“I was snatched up by the Special Operations Detachment for a deployment, it was the best year of my life in uniform,” said Leneweaver. “As a signal officer, we always talk about the things you could do someday, like providing direct communications support from the battlefield to the White House. I got to do it.”
After returning home, Lt. Col. Leneweaver was involved in several high-level Army National Guard positions and projects, including the creation of the 56th Theater Information Operations Group and the early conversation that led to the transformation of the 81st Stryker Brigade Combat Team.
“I got to be a special projects guy, the mobilization officer, the force integration officer, work directly with the operations officer and learn a lot about this place,” said Leneweaver.
Leneweaver fist bumps Vice President Mike Pence, who was visiting the state Emergency Operations Center in 2020.
After leaving the full-time Washington National Guard in 2012, he took a full-time position with the Washington Emergency Management Division in the state’s E911 section.
“We have a lot of services that people utilize in our state, but no matter where you are from or your background, everyone utilizes 911,” Leneweaver said.
In the nine years since joining the team he said 911 has changed and grown so much.
“The growth is a credit to the people we have working here, from Ziggy [Dahl] and Adam [Wasserman]’s leadership to the individuals who have come and gone here, we have all had a part in making this happen,” said Leneweaver. “We aren’t here for us. We are here to help people get the help they need.”
Leneweaver has also seen a lot of growth in himself through his time at Emergency Management.
“When I took this job, I didn’t know it was a passion [Emergency Management] but it has become one of my passions and something I really enjoy,” he said.
While he is walking away from federal and state service, he still plans to serve others as a volunteer for the Tacoma Fire Buff Battalion, an all-volunteer response team that helps to reduce the likelihood of firefighter injuries and death due to overexertion, strain, and/or cardiac incidents.
“We are out there giving them water, snacks, cold towels, anything that is going to help them do their job and stay safe,” said Leneweaver. “I will also continue to support Veterans’ Day and Memorial Day events each year, so I will continue to find ways to serve.”
While Leneweaver will continue to serve others and admits he will miss the people, the one thing he will miss the most comes from the opening scene of the 1997 movie “Men in Black.”
“I will miss the chase, by that I mean, chasing down solutions to complex problems.

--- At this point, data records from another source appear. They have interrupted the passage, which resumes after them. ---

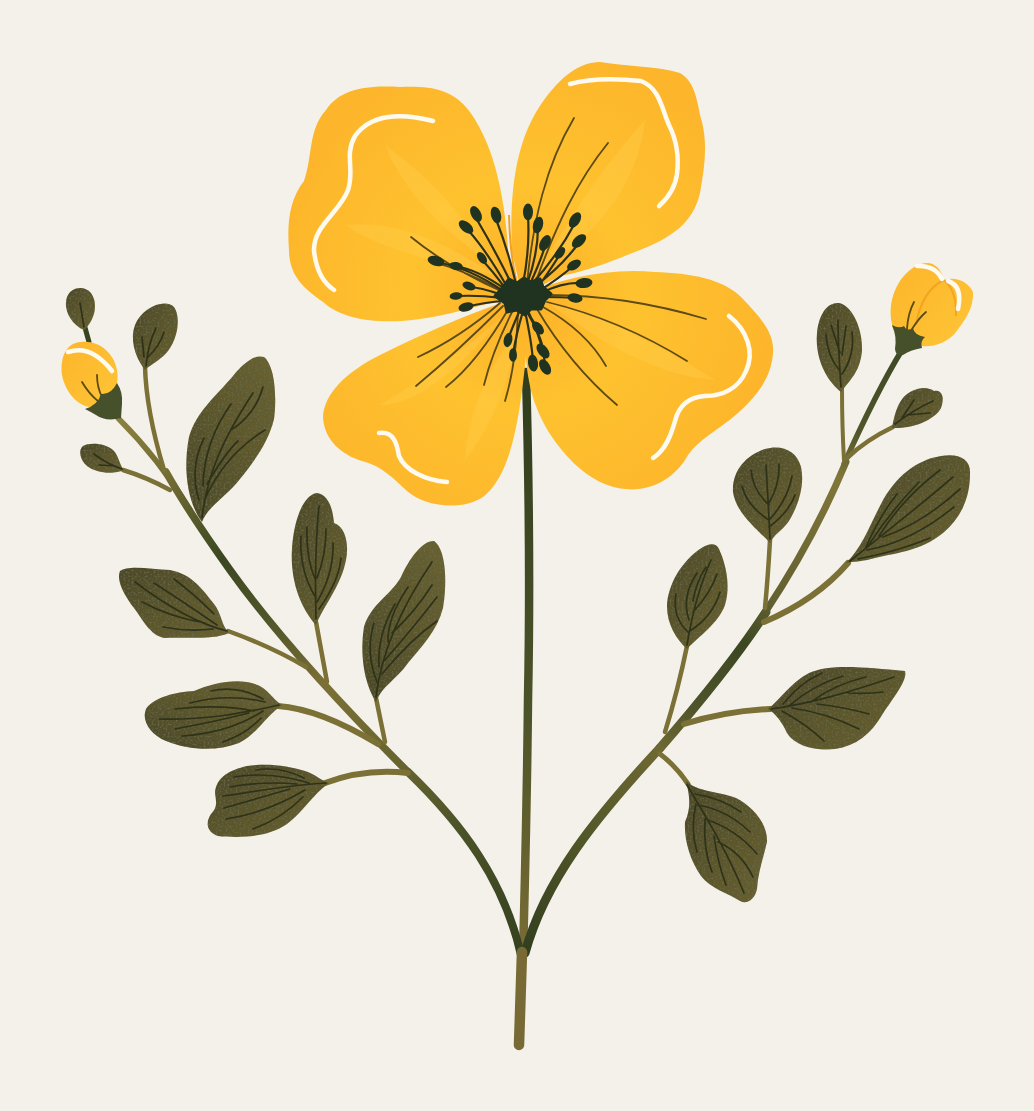
<!DOCTYPE html>
<html lang="en">
<head>
<meta charset="utf-8">
<title>Yellow flower with two leafy sprigs</title>
<style>
:root{--paper:#f4f1ea;--petal:#fec22f;--petal-deep:#fdb62b;--leaf:#69602f;--leaf-dark:#4a4727;--vein:#2e3219;--stem:#7b7035;--stem-dark:#38431f;--seed:#1f3320;--sepal:#46502b;--shine:#fffaf0}
html,body{margin:0;height:100%;overflow:hidden;background:var(--paper)}
svg{display:block;width:1034px;height:1111px}
.stem path,.veins,.filaments,.streaks,.shine{fill:none;stroke-linecap:round;stroke-linejoin:round}
.veins{stroke:var(--vein);stroke-width:1.7}
.filaments{stroke:var(--vein);stroke-width:2.2}
.streaks{stroke:#5d4a14;stroke-width:1.8}
.shine{stroke:var(--shine);stroke-width:4.5}
.twig{stroke:var(--stem);stroke-width:4.5}
.seeds{fill:var(--seed)}
.sepal{fill:var(--sepal)}
.glow{fill:#ffcf4d;opacity:.35}
</style>
</head>
<body>
<svg viewBox="0 0 1034 1111" role="img" aria-label="Yellow four-petalled flower between two leafy sprigs with buds">
<defs>
<linearGradient id="leaf-fill" x1="0" y1="0" x2="1" y2="1"><stop offset="0" stop-color="var(--leaf-dark)"/><stop offset=".55" stop-color="#5c552b"/><stop offset="1" stop-color="var(--leaf)"/></linearGradient>
<linearGradient id="leaf-fill-up" x1="0" y1="1" x2="1" y2="0"><stop offset="0" stop-color="var(--leaf-dark)"/><stop offset=".6" stop-color="#5f582c"/><stop offset="1" stop-color="var(--leaf)"/></linearGradient>
<radialGradient id="petal-fill" gradientUnits="userSpaceOnUse" cx="522" cy="296" r="250"><stop offset="0" stop-color="#fdb028"/><stop offset=".45" stop-color="var(--petal)"/><stop offset="1" stop-color="var(--petal-deep)"/></radialGradient>
<linearGradient id="bud-fill" x1="0" y1="0" x2="1" y2="1"><stop offset="0" stop-color="#fdb52c"/><stop offset="1" stop-color="#fec535"/></linearGradient>
<linearGradient id="main-stem" gradientUnits="userSpaceOnUse" x1="0" y1="370" x2="0" y2="960"><stop offset="0" stop-color="#2f3d1d"/><stop offset=".6" stop-color="#4e5429"/><stop offset="1" stop-color="#7a6d35"/></linearGradient>
<linearGradient id="left-stem" gradientUnits="userSpaceOnUse" x1="118" y1="418" x2="522" y2="955"><stop offset="0" stop-color="#8a8040"/><stop offset=".12" stop-color="#716b33"/><stop offset=".26" stop-color="#3b4722"/><stop offset=".4" stop-color="#56592b"/><stop offset=".5" stop-color="#7b7035"/><stop offset=".65" stop-color="#69652f"/><stop offset=".8" stop-color="#4a5228"/><stop offset="1" stop-color="#34401f"/></linearGradient>
<linearGradient id="right-stem" gradientUnits="userSpaceOnUse" x1="902" y1="350" x2="526" y2="950"><stop offset="0" stop-color="#3d4926"/><stop offset=".13" stop-color="#50562a"/><stop offset=".2" stop-color="#80763a"/><stop offset=".4" stop-color="#626030"/><stop offset=".47" stop-color="#3b4722"/><stop offset=".58" stop-color="#4e532a"/><stop offset=".66" stop-color="#6f6833"/><stop offset=".82" stop-color="#525729"/><stop offset="1" stop-color="#323e1e"/></linearGradient>
<filter id="grain" x="0" y="0" width="100%" height="100%"><feTurbulence type="fractalNoise" baseFrequency=".5" numOctaves="2" seed="4" result="noise"/><feColorMatrix in="noise" type="matrix" values="0 0 0 0 .14  0 0 0 0 .15  0 0 0 0 .07  0 0 0 2.4 -1.1" result="specks"/><feComposite in="specks" in2="SourceAlpha" operator="in" result="texture"/><feMerge><feMergeNode in="SourceGraphic"/><feMergeNode in="texture"/></feMerge></filter>
<ellipse id="seed" rx="5" ry="8.5"/>
</defs>

<rect width="1034" height="1111" fill="var(--paper)"/>

<g id="stems" class="stem">
<path d="M526 372C529 480 530 600 528 700C527 800 525 880 523 955" stroke="url(#main-stem)" stroke-width="8.5"/>
<path d="M521 955C504 880 462 824 408 772" stroke="url(#left-stem)" stroke-width="8"/>
<path d="M408 772C352 716 280 640 230 570C200 528 180 497 166 472" stroke="url(#left-stem)" stroke-width="7.5"/>
<path d="M190 510Q160 460 118 418" stroke="url(#left-stem)" stroke-width="5.5"/>
<path d="M525 953C545 880 595 818 660 748" stroke="url(#right-stem)" stroke-width="9"/>
<path d="M660 748C700 702 736 658 766 612" stroke="url(#right-stem)" stroke-width="9"/>
<path d="M764 614C800 560 826 510 846 462" stroke="url(#right-stem)" stroke-width="7"/>
<path d="M844 464C862 424 880 386 902 350" stroke="url(#right-stem)" stroke-width="5.5"/>
<path d="M522 952L519 1045" stroke="#776a34" stroke-width="10.5"/>
<g class="twig">
<path d="M145 366Q146 410 164 470"/>
<path d="M123 470Q146 477 170 490"/>
<path d="M228 631Q272 647 306 667"/>
<path d="M316 622L327 682"/>
<path d="M376 698L385 742"/>
<path d="M278 706Q320 709 378 744" stroke-width="6"/>
<path d="M325 783Q365 768 408 773" stroke-width="6"/>
<path d="M842 388Q842 426 844 460" stroke-width="4"/>
<path d="M893 427Q866 440 847 458"/>
<path d="M770 540Q768 576 765 608"/>
<path d="M848 563Q816 600 764 622" stroke-width="6"/>
<path d="M687 646Q678 690 665 732"/>
<path d="M770 709Q726 711 684 724" stroke-width="6"/>
<path d="M660 754Q676 766 688 784" stroke-width="5"/>
<path d="M84 324L89 342" stroke="var(--stem-dark)" stroke-width="5"/>
</g>
</g>

<g id="leaves" filter="url(#grain)">
<g id="left-leaves" fill="url(#leaf-fill)">
<path d="M84 330C70 324 63 308 67 297C71 287 84 285 91 293C99 304 94 321 84 330Z"/>
<path d="M145 370C134 356 130 338 135 325C142 308 164 298 174 307C181 317 178 338 168 351C160 361 151 364 145 370Z"/>
<path d="M124 470C113 475 96 473 87 466C80 460 78 450 83 446C90 442 105 443 113 450C119 456 119 464 124 470Z"/>
<path d="M202 522C187 502 183 468 189 437C196 412 216 396 233 376C243 364 254 354 264 357C275 366 277 397 274 419C268 443 255 460 240 479C226 497 208 506 202 522Z" fill="url(#leaf-fill-up)"/>
<path d="M229 633C214 640 185 637 164 638C150 635 143 620 134 608C125 596 116 581 120 571C128 565 151 569 170 570C192 574 203 590 214 604C222 614 221 625 229 633Z"/>
<path d="M316 625C299 606 290 578 292 548C294 520 303 495 317 493C330 495 333 512 334 523C346 527 349 545 346 560C341 586 324 605 316 625Z"/>
<path d="M376 702C363 681 360 652 364 627C371 604 390 596 401 577C409 560 421 541 434 541C447 550 447 587 443 608C437 631 422 646 408 663C396 680 382 686 376 702Z" fill="url(#leaf-fill-up)"/>
<path d="M282 705C266 716 257 734 239 743C216 752 188 750 166 741C151 735 141 721 146 709C154 697 176 692 194 691C213 683 237 678 255 684C269 689 272 699 282 705Z" fill="url(#leaf-fill-up)"/>
<path d="M329 783C313 794 304 811 287 824C267 838 238 838 218 836C207 832 205 823 211 814C218 807 216 801 215 793C216 777 230 770 247 766C268 763 289 766 305 771C315 774 320 780 329 783Z"/>
</g>
<g id="right-leaves" fill="url(#leaf-fill)">
<path d="M841 392C825 379 815 357 817 333C819 313 828 302 839 303C853 306 863 330 862 351C860 372 850 380 841 392Z"/>
<path d="M892 428C895 412 899 397 912 391C922 386 930 388 934 391C942 389 945 398 941 408C934 421 911 429 892 428Z"/>
<path d="M770 543C756 528 736 513 733 492C732 470 747 455 765 449C782 444 797 451 801 467C805 486 798 506 789 521C781 532 775 533 770 543Z"/>
<path d="M846 563C861 549 869 527 881 504C895 477 916 460 941 456C959 453 971 459 970 474C970 499 960 519 943 533C920 552 893 553 871 559C861 562 854 561 846 563Z"/>
<path d="M687 649C676 639 667 624 667 606C668 584 681 564 696 552C706 544 715 541 719 549C726 564 731 587 725 605C718 624 699 636 687 649Z"/>
<path d="M768 709C781 699 790 683 809 673C832 663 867 668 905 671C908 680 893 698 882 715C871 734 856 746 835 749C815 751 795 746 787 733C782 722 776 714 768 709Z"/>
<path d="M686 781C697 792 718 791 736 798C754 807 768 825 767 842C763 859 758 873 757 889C755 899 747 905 740 901C728 893 711 889 701 876C690 860 684 840 685 822C692 806 689 794 686 781Z"/>
</g>
</g>

<g id="leaf-veins" class="veins">
<path d="M84 327L80 303M146 366Q148 344 156 328M147 358Q160 346 164 332M144 357L142 337M122 469Q107 464 94 454M115 466L99 465"/>
<path d="M202 518C207 475 222 440 253 393M204 501Q224 455 265 430M207 484Q226 452 238 441M199 500Q189 468 204 438M203 486Q204 442 231 404M231 430Q255 415 263 387"/>
<path d="M227 631C195 623 164 604 135 582M217 625Q182 601 154 583M205 623Q170 617 142 602M213 629Q188 632 163 627M214 614Q194 594 174 579"/>
<path d="M316 619C315 580 315 545 319 506M316 598Q299 571 301 536M315 579Q306 558 307 527M317 602Q334 573 333 543M317 578Q326 555 326 529M319 609Q339 581 341 558"/>
<path d="M376 697C381 654 400 609 432 562M377 682Q365 652 374 623M379 667Q377 635 395 604M382 674Q410 640 437 621M385 660Q414 627 437 597M392 633Q415 612 432 585M388 642Q387 618 408 587"/>
<path d="M279 705C240 714 205 720 159 719M265 702Q228 693 190 703M254 711Q220 704 175 709M263 711Q229 733 182 736M249 713Q218 721 175 729M263 699Q237 685 211 691M261 718Q246 734 223 742"/>
<path d="M326 783C290 785 258 791 223 796M309 783Q270 771 234 777M297 784Q262 781 230 787M305 790Q266 813 226 819M290 789Q259 798 224 808M304 778Q280 766 256 770M303 797Q281 819 253 829"/>
<path d="M841 387Q838 345 838 320M840 371Q827 356 826 334M842 374Q855 355 852 332M840 353L831 325M842 355L846 326M895 424Q915 409 933 401M902 418L914 400M907 415L930 413"/>
<path d="M770 539Q768 498 766 465M769 520Q747 506 742 486M769 505Q753 491 751 470M770 519Q788 499 792 476M769 503Q780 484 779 464M769 527Q789 512 795 495"/>
<path d="M850 561C887 531 922 504 953 477M868 546Q890 512 919 482M879 536Q902 499 940 470M867 550Q911 542 954 507M883 537Q923 523 960 489M866 547Q879 517 897 494M858 559Q899 551 930 538"/>
<path d="M687 645Q695 596 711 560M688 632Q672 617 676 594M689 620Q681 597 697 573M690 631Q713 616 720 592M693 612Q710 594 717 574M693 601Q696 582 706 567"/>
<path d="M771 709C813 703 850 692 894 677M789 706Q813 685 843 676M811 702Q835 684 866 677M783 704Q801 682 822 673M792 708Q827 713 859 729M817 704Q844 707 869 714M782 711Q806 724 824 741M848 693Q868 694 883 692"/>
<path d="M687 785C709 822 729 855 744 893M698 805Q727 810 750 832M705 819Q736 829 757 854M696 804Q690 829 697 852M705 820Q703 849 712 872M714 836Q718 864 726 885M718 842Q741 852 753 877M695 794Q721 798 741 812"/>
</g>

<g id="left-bud">
<path d="M62 375C60 357 66 343 81 342C99 340 114 353 117 370C120 387 112 401 98 407C81 410 66 395 62 375Z" fill="url(#bud-fill)"/>
<path class="shine" d="M68 352Q91 344 112 371" stroke-width="3"/>
<path class="streaks" d="M99 402Q89 394 82 382M102 397Q97 387 97 375" stroke-width="1.4"/>
<path class="sepal" d="M85 409Q98 405 101 394Q111 395 117 383Q123 392 122 404L121 418Q106 422 96 415Q91 412 85 409Z"/>
</g>
<g id="right-bud">
<path d="M892 324C887 303 896 277 916 266C929 259 940 264 944 280C955 276 968 281 973 292C974 308 965 320 956 332C944 347 922 350 908 342C899 339 893 334 892 324Z" fill="url(#bud-fill)"/>
<path d="M944 280Q922 290 916 325M944 280Q957 291 956 316" fill="none" stroke="#f4a41f" stroke-width="2"/>
<path class="shine" d="M917 266Q935 265 942 279M948 281Q963 286 958 309" stroke-width="3"/>
<path class="streaks" d="M907 329Q908 313 914 302M912 329Q919 318 926 312" stroke-width="1.4"/>
<path class="sepal" d="M892 325Q899 329 904 326Q907 332 913 328Q914 335 925 337Q920 341 922 348Q910 350 903 355Q896 357 895 349Q897 336 892 325Z"/>
</g>

<g id="flower">
<g id="petals" fill="url(#petal-fill)">
<path d="M509 262C506 205 497 150 470 112C452 88 430 86 400 87C366 85 340 89 326 110C308 130 313 155 304 181C289 200 287 224 289 250C289 275 303 288 323 302C345 322 385 324 420 319C455 314 485 303 522 296Z"/>
<path d="M512 252C509 190 516 138 544 100C561 77 579 62 600 62C629 67 658 66 680 73C697 83 697 105 702 122C708 147 704 170 700 193C693 224 670 238 640 250C612 261 589 271 560 276L522 296Z"/>
<path d="M522 296C563 277 610 268 655 272C690 273 724 279 742 298C758 315 775 332 773 353C771 379 756 397 738 413C719 430 700 438 688 455C675 479 650 492 625 489C594 486 569 462 552 437C535 411 529 389 526 360Z"/>
<path d="M522 296C474 311 424 333 380 355C346 372 324 394 323 417C324 440 342 455 362 461C382 466 394 479 407 491C425 507 462 511 483 497C505 480 514 443 520 405Q526 364 528 330Z"/>
</g>
<g class="glow">
<path d="M500 270Q448 190 385 145Q410 210 500 270ZM495 275Q410 218 345 225Q390 255 495 275ZM540 270Q590 180 645 120Q635 210 540 270ZM545 300Q630 325 715 380Q640 375 545 300ZM505 315Q440 370 380 405Q430 405 505 315ZM518 330Q505 410 465 460Q470 390 518 330Z"/>
</g>
<path d="M509 215Q510 255 517 284" fill="none" stroke="#f3a11d" stroke-width="2"/>
<g id="petal-highlights" class="shine">
<path d="M433 121C399 112 370 115 355 136C344 155 355 170 348 190C340 212 313 226 314 251C316 269 322 282 334 290"/>
<path d="M570 84C595 77 622 79 641 81C660 88 662 110 669 125C678 143 679 158 677 174C675 189 668 198 659 206"/>
<path d="M729 316C747 330 755 352 746 371C739 388 723 396 705 396C689 397 679 405 675 421C670 439 664 451 653 458"/>
<path d="M379 433C394 431 397 444 399 456C405 470 424 480 447 482"/>
</g>
<g id="petal-streaks" class="streaks">
<path d="M527 284C533 220 546 165 574 118M535 284C556 225 578 180 608 143"/>
<path d="M503 292Q449 268 411 237M501 290Q466 271 433 262"/>
<path d="M547 295Q626 295 706 319M547 302Q621 320 687 361M543 307Q586 331 606 366M537 309Q570 365 617 405"/>
<path d="M503 306Q457 352 416 386M500 303Q461 337 418 357M509 308Q477 363 446 387M513 310Q492 352 484 385M518 312Q516 365 505 401"/>
</g>
<g id="filaments" class="filaments">
<path d="M512 285Q495 250 476 218M516 284Q508 250 496 219M523 284Q530 248 528 216M527 284Q538 254 538 227M531 285Q558 255 575 223M534 287Q561 267 578 244M530 284Q541 260 545 246M506 285Q486 250 468 230M505 289Q478 270 456 266M503 291Q470 268 436 262M505 288Q492 270 481 259M502 295Q480 287 468 287M502 298Q478 295 458 296M504 301Q486 302 466 307M539 291Q561 277 573 266M541 293Q563 282 582 283M542 297Q560 297 574 298M520 310Q511 330 508 340M523 311Q516 335 513 354M527 311Q535 324 538 329M527 312Q542 338 543 350M525 311Q532 344 533 362M528 311Q544 345 545 366M536 290Q553 266 560 254"/>
</g>
<g id="stamen-heads" class="seeds">
<use href="#seed" transform="translate(476 214) rotate(-28)"/>
<use href="#seed" transform="translate(496 215) rotate(-15)"/>
<use href="#seed" transform="translate(528 212)"/>
<use href="#seed" transform="translate(538 225) rotate(14)"/>
<use href="#seed" transform="translate(575 220) rotate(32)"/>
<use href="#seed" transform="translate(579 241) rotate(48)"/>
<use href="#seed" transform="translate(545 243) rotate(28)"/>
<use href="#seed" transform="translate(466 227) rotate(-50)"/>
<use href="#seed" transform="translate(436 261) rotate(-75)"/>
<use href="#seed" transform="translate(456 266) rotate(-80) scale(.8)"/>
<use href="#seed" transform="translate(482 258) rotate(-35) scale(.8)"/>
<use href="#seed" transform="translate(469 286) rotate(-70) scale(.8)"/>
<use href="#seed" transform="translate(456 296) rotate(85) scale(.75)"/>
<use href="#seed" transform="translate(466 307) rotate(75) scale(.9)"/>
<use href="#seed" transform="translate(574 265) rotate(60) scale(.9)"/>
<use href="#seed" transform="translate(584 283) rotate(84)"/>
<use href="#seed" transform="translate(575 298) rotate(-80) scale(.9)"/>
<use href="#seed" transform="translate(560 253) rotate(38) scale(.8)"/>
<use href="#seed" transform="translate(508 340) rotate(12) scale(.85)"/>
<use href="#seed" transform="translate(513 355) scale(.8)"/>
<use href="#seed" transform="translate(538 328) rotate(-40) scale(.9)"/>
<use href="#seed" transform="translate(543 351) rotate(-38)"/>
<use href="#seed" transform="translate(533 363) rotate(-8)"/>
<use href="#seed" transform="translate(545 367) rotate(-30)"/>
</g>
<path id="flower-centre" d="M495 296L503 287L509 279L517 283L524 278L531 282L540 279L543 287L551 294L545 300L541 309L531 309L525 315L517 310L507 312L505 303Z" fill="var(--seed)" stroke="var(--seed)" stroke-width="3" stroke-linejoin="round"/>
</g>
</svg>
</body>
</html>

It’s like how we build a Stryker Brigade in the Washington Army National Guard, how we provide support to those in need, how we make our program better and more user friendly,” said Leneweaver. “I will miss that chase of looking at the whole situation.”